Grim warning of shortages due to China’s Covid explosion and how they could devastate Australia’s economy
- Huge increase in Covid cases in China will have ‘substantial impact’ on Australia
- Personal protective equipment, chemicals and mining machinery to be affected
- China’s Covid explosion is one of the ‘key risks’ to Australia’s economy in 2023
The Covid explosion in China – Australia’s largest trading partner – could lead to shortages in personal protective equipment (PPE), chemicals and mining machinery.
‘When you’ve got a Covid wave like we’re seeing in China … then that has obvious consequences for the Chinese workforce and for supply chains right around the world,’ Mr Chalmers said.
The treasurer said the knock-on effect of Covid on China was one of the ‘key risks’ to the economy in 2023, due to Australia’s reliance on its markets and workforce.
China’s huge increase in Covid cases since ending its zero-Covid policy aim is likely to have a ‘substantial impact’ on Australia, Treasurer Jim Chalmers has said. Pictured are people wearing PPE, one of the items that will be most affected
In the last financial year up to June 30, 2022, Australia imported $103billion worth of goods and services from China – 23 per cent of the total $450billion imports.
Chief economist for Australian investment firm BetaShares, however, said its analysis found that the situation will not turn out as badly as Mr Chalmers fears.
David Bassanese argues the Chinese imports most likely to be affected ‘account for a relatively small share of our economy’ and that supply from other countries is available.
‘We’re facing different conditions than earlier in the Covid-19 crisis, with reduced global demand for goods and better supply capacity in other countries that have already “learnt to live’ with Covid,” Mr Bassanese told The Australian.
Previous analysis by the Productivity Commission found that just 7 per cent of Australia’s imports come from sources where finding good alternatives would be hard.
But Mr Bassanese acknowledged that China currently supplies two thirds of these most vulnerable imports to Australia.
‘If applied to the latest trade data, this implies around 3.5 per cent of the value of total imports could be considered vulnerable if there are disruptions in Chinese supply, which accounts for around 0.7 per cent of GDP,’ he said.
Australia relies on Chinese imports for a lot of its mining machinery. Pictured is an image of coal mining equipment
The vulnerable items list includes drilling and transportation equipment for the mining sector, and computers.
The Productivity Commission said supply disruptions to such goods were ‘unlikely to cause severe losses in the short term because Australia has an existing stock of machinery, such as trucks, along with the ability to repair them or purchase from second-hand market’.
Mr Bassanese said other potentially critical areas that could be affected included chemicals to treat water and produce certain pharmaceuticals and PPE.
But he said overall, Australia is at less risk from a slow down of production in China than in the past.

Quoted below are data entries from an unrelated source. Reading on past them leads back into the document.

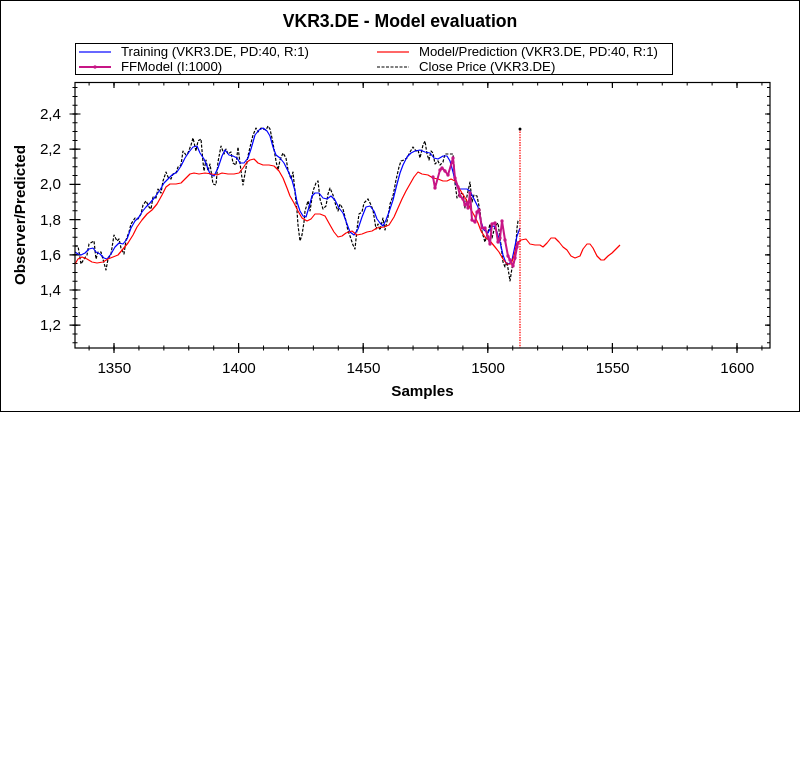
<!DOCTYPE html>
<html lang="en">
<head>
<meta charset="utf-8">
<title>VKR3.DE - Model evaluation</title>
<style>
:root {
  --paper: #ffffff;
  --ink: #000000;
  --training: #0000ff;
  --prediction: #ff0000;
  --ffmodel: #c71585;
}
* { box-sizing: border-box; margin: 0; padding: 0; }
html, body { width: 800px; height: 763px; overflow: hidden; background: var(--paper); }
body { font-family: "Liberation Sans", Arial, sans-serif; color: var(--ink); }
.chart { position: relative; width: 800px; height: 412px; border: 1px solid var(--ink); }
.chart > * { position: absolute; }
h1 { left: 0; top: 10px; width: 798px; font-size: 17.6px; line-height: 20px; text-align: center; white-space: nowrap; }
.legend {
  left: 74px; top: 42px; width: 598px; height: 32px;
  border: 1px solid var(--ink);
  display: grid; grid-template-columns: 299px 299px; grid-template-rows: 15px 15px;
  list-style: none; font-size: 13.2px; line-height: 15px;
}
.legend li { display: flex; align-items: center; gap: 10px; padding-left: 3px; white-space: nowrap; }
.legend svg { width: 32px; height: 8px; flex: none; }
.legend li:nth-child(even) { padding-left: 2px; }
.plot { left: -1px; top: -1px; width: 800px; height: 412px; }
.scale { font-size: 15.2px; line-height: 17px; list-style: none; display: grid; }
.scale-y { left: 30px; top: 95px; width: 30px; grid-auto-rows: 35.2px; align-items: center; text-align: right; }
.scale-x { left: 51px; top: 358px; grid-template-columns: repeat(6, 124.6px); text-align: center; }
.axis-title { font-size: 15.2px; font-weight: bold; line-height: 18px; text-align: center; white-space: nowrap; }
.axis-title-x { left: 74px; top: 381px; width: 695px; }
.axis-title-y { left: -61px; top: 205px; width: 160px; transform: rotate(-90deg); }
.line { fill: none; stroke-width: 1.2; stroke-linejoin: round; }
.training { stroke: var(--training); }
.prediction { stroke: var(--prediction); }
.ffmodel { stroke: var(--ffmodel); stroke-width: 2; }
.close { stroke: var(--ink); stroke-dasharray: 3 1.5; }
.frame { fill: none; stroke: var(--ink); stroke-width: 1.2; }
.tick { stroke: var(--ink); fill: none; }
.major-x { stroke-dasharray: 1.2 123.4; }
.minor-x { stroke-dasharray: 1 23.92; }
.major-y { stroke-dasharray: 1.2 34; }
.minor-y { stroke-dasharray: 1 7.8; }
.cutoff { stroke: var(--prediction); stroke-width: 1.3; stroke-dasharray: 1.4 1.2; }
</style>
</head>
<body>
<main class="chart">
  <h1>VKR3.DE - Model evaluation</h1>

  <ul class="legend">
    <li><svg viewBox="0 0 32 8"><path class="line training" d="M0 4H32"/></svg>Training (VKR3.DE, PD:40, R:1)</li>
    <li><svg viewBox="0 0 32 8"><path class="line prediction" d="M0 4H32"/></svg>Model/Prediction (VKR3.DE, PD:40, R:1)</li>
    <li><svg viewBox="0 0 32 8"><path class="line ffmodel" d="M0 4H32"/><circle cx="16" cy="4" r="1.7" fill="var(--ffmodel)"/></svg>FFModel (I:1000)</li>
    <li><svg viewBox="0 0 32 8"><path class="line close" d="M0 4H32"/></svg>Close Price (VKR3.DE)</li>
  </ul>

  <svg class="plot" viewBox="0 0 800 412" role="img" aria-label="Line chart of training, prediction, FFModel and close price by sample">
    <defs>
      <clipPath id="plot-area"><rect x="75" y="83" width="695" height="265"/></clipPath>
      <marker id="dot" markerWidth="4" markerHeight="4" refX="2" refY="2" markerUnits="userSpaceOnUse"><circle cx="2" cy="2" r="1.7" fill="#c71585"/></marker>
    </defs>

    <g class="ticks">
      <path class="tick major-x" stroke-width="10" d="M113.4 348H770"/>
      <path class="tick minor-x" stroke-width="5" d="M88.6 348H770"/>
      <path class="tick major-x" stroke-width="5" d="M113.4 85.5H770"/>
      <path class="tick minor-x" stroke-width="3" d="M88.6 84H770"/>
      <path class="tick major-y" stroke-width="11" d="M75 113.4V348"/>
      <path class="tick minor-y" stroke-width="5" d="M75 87.1V348"/>
      <path class="tick major-y" stroke-width="5" d="M767.5 113.4V348"/>
      <path class="tick minor-y" stroke-width="3" d="M768.5 87.1V348"/>
    </g>

    <g clip-path="url(#plot-area)">
      <polyline class="line close" points="75,246 78,246 81,264 84,259 87,255 89,244 94,241 96,259 98,252 101,252 104,263 106,270 108,259 111,254 114,235 117,241 119,239 121,248 124,254 126,240 129,232 131,224 135,218 138,219 141,214 143,205 146,201 149,207 151,209 153,197 156,198 158,189 161,193 163,181 166,172 168,177 171,179 173,174 176,173 178,167 181,165 183,151 186,155 188,153 191,145 193,138 196,151 198,141 201,139 203,162 204,171 206,160 208,171 210,164 213,184 216,185 218,162 221,146 224,154 226,149 228,154 231,152 233,163 236,165 238,147 241,171 243,185 246,168 248,156 251,143 253,135 256,128 258,132 261,128 266,130 268,126 270,129 273,143 276,161 278,170 280,160 283,153 286,158 288,170 291,179 293,172 295,192 297,211 298,225 300,241 302,235 304,222 305,211 308,201 310,211 313,191 316,183 318,181 320,199 323,209 326,206 328,194 330,188 333,195 336,206 338,211 340,204 343,209 346,221 348,231 350,236 353,245 355,249 357,229 359,214 362,212 364,203 368,199 371,205 373,210 376,229 378,224 380,230 383,218 385,230 388,217 390,204 393,196 396,180 399,167 401,161 404,160 407,158 410,152 413,147 416,151 418,150 420,158 423,145 425,141 427,154 429,160 431,151 433,153 435,164 438,161 440,165 443,162 445,154 448,154 453,154 455,183 457,198 460,193 463,194 465,208 467,196 470,182 472,202 474,195 477,196 480,211 482,232 485,242 488,232 490,224 492,238 495,226 498,223 501,245 503,262 505,267 507,262 510,281 512,268 515,259 517,228 518,221 520,220"/>
      <polyline class="line training" points="75,252 78,254 81,255 85,253 89,249 93,248 96,252 100,254 104,258 107,259 111,254 115,247 119,243 123,244 127,239 131,228 135,221 139,217 142,212 146,207 150,203 155,197 160,190 164,183 168,179 172,175 177,172 181,166 185,158 189,152 193,147 197,146 200,153 204,159 207,166 210,174 214,176 218,168 222,156 225,150 229,155 233,156 237,158 240,163 244,163 248,158 251,149 255,135 259,130 263,128 267,131 270,136 273,147 276,155 280,158 284,163 288,171 292,180 295,191 297,202 300,211 303,216 306,217 309,207 312,196 315,193 319,193 323,198 327,199 331,196 335,200 339,208 343,213 347,224 350,232 354,235 358,229 362,217 366,207 370,206 374,211 377,219 380,223 383,226 386,220 389,212 393,200 396,188 400,173 403,165 407,157 411,153 415,151 420,150 425,152 430,153 434,158 438,159 443,156 447,156 450,161 453,172 456,184 459,189 463,189 467,189 470,191 474,199 478,207 481,222 484,230 488,233 491,227 494,226 497,232 500,242 503,255 506,263 509,264 512,260 515,246 517,236 520,228"/>
      <polyline class="line prediction" points="75,264 78,259 82,257 87,259 92,262 97,263 103,262 108,259 113,257 118,255 123,249 128,243 133,235 137,227 142,220 147,214 152,210 157,204 162,195 166,187 170,184 176,184 181,183 186,178 190,174 194,173 199,174 205,173 212,174 217,175 222,173 228,174 234,174 239,173 243,168 247,162 250,160 254,159 258,163 263,165 269,165 274,166 279,171 283,178 287,188 290,196 294,203 298,211 302,218 307,221 311,219 315,214 320,214 325,216 330,225 334,232 338,237 342,236 346,233 352,231 357,235 362,234 367,232 372,231 377,228 384,227 389,225 394,217 398,208 402,199 406,191 410,184 414,177 418,172 422,174 428,175 433,178 438,179 443,181 447,181 451,179 455,181 459,188 462,193 466,199 470,208 474,215 478,223 481,231 485,237 490,241 495,247 499,252 503,259 507,264 511,264 514,256 517,243 521,240 526,239 530,244 535,245 540,245 543,247 547,243 551,238 555,238 559,242 563,247 567,250 571,256 575,258 580,256 583,249 587,244 590,244 593,248 597,256 601,260 604,260 608,256 612,253 616,249 620,245"/>
      <polyline class="line ffmodel" marker-start="url(#dot)" marker-mid="url(#dot)" marker-end="url(#dot)" points="433,177 435,188 440,170 442,168 445,171 448,175 453,158 455,178 458,187 460,196 463,199 465,205 467,203 468,208 470,193 472,220 475,222 477,212 479,210 482,228 485,228 488,237 490,244 492,224 495,223 498,242 500,238 502,221 505,240 508,256 510,260 513,266 515,258 517,247 518,243"/>
      <line class="cutoff" x1="520" y1="129" x2="520" y2="348"/>
      <circle cx="520" cy="129" r="1.5"/>
    </g>
    <rect class="frame" x="75" y="82.5" width="695" height="265.5"/>
  </svg>

  <ul class="scale scale-y"><li>2,4</li><li>2,2</li><li>2,0</li><li>1,8</li><li>1,6</li><li>1,4</li><li>1,2</li></ul>
  <ul class="scale scale-x"><li>1350</li><li>1400</li><li>1450</li><li>1500</li><li>1550</li><li>1600</li></ul>
  <p class="axis-title axis-title-y">Observer/Predicted</p>
  <p class="axis-title axis-title-x">Samples</p>
</main>
</body>
</html>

‘With more of the rest of the world out of lockdown, sourcing supply from alternative countries if needed should be easier,’ Mr Bassanese said.
There could also be shortages of non-critical Chinese imports such as swimwear and toys in the coming months.
Treasurer Jim Chalmers (pictured) said the knock-on effect of Covid on China was one of the ‘key risks’ to the economy in 2023, due to Australia’s reliance on its markets and workforce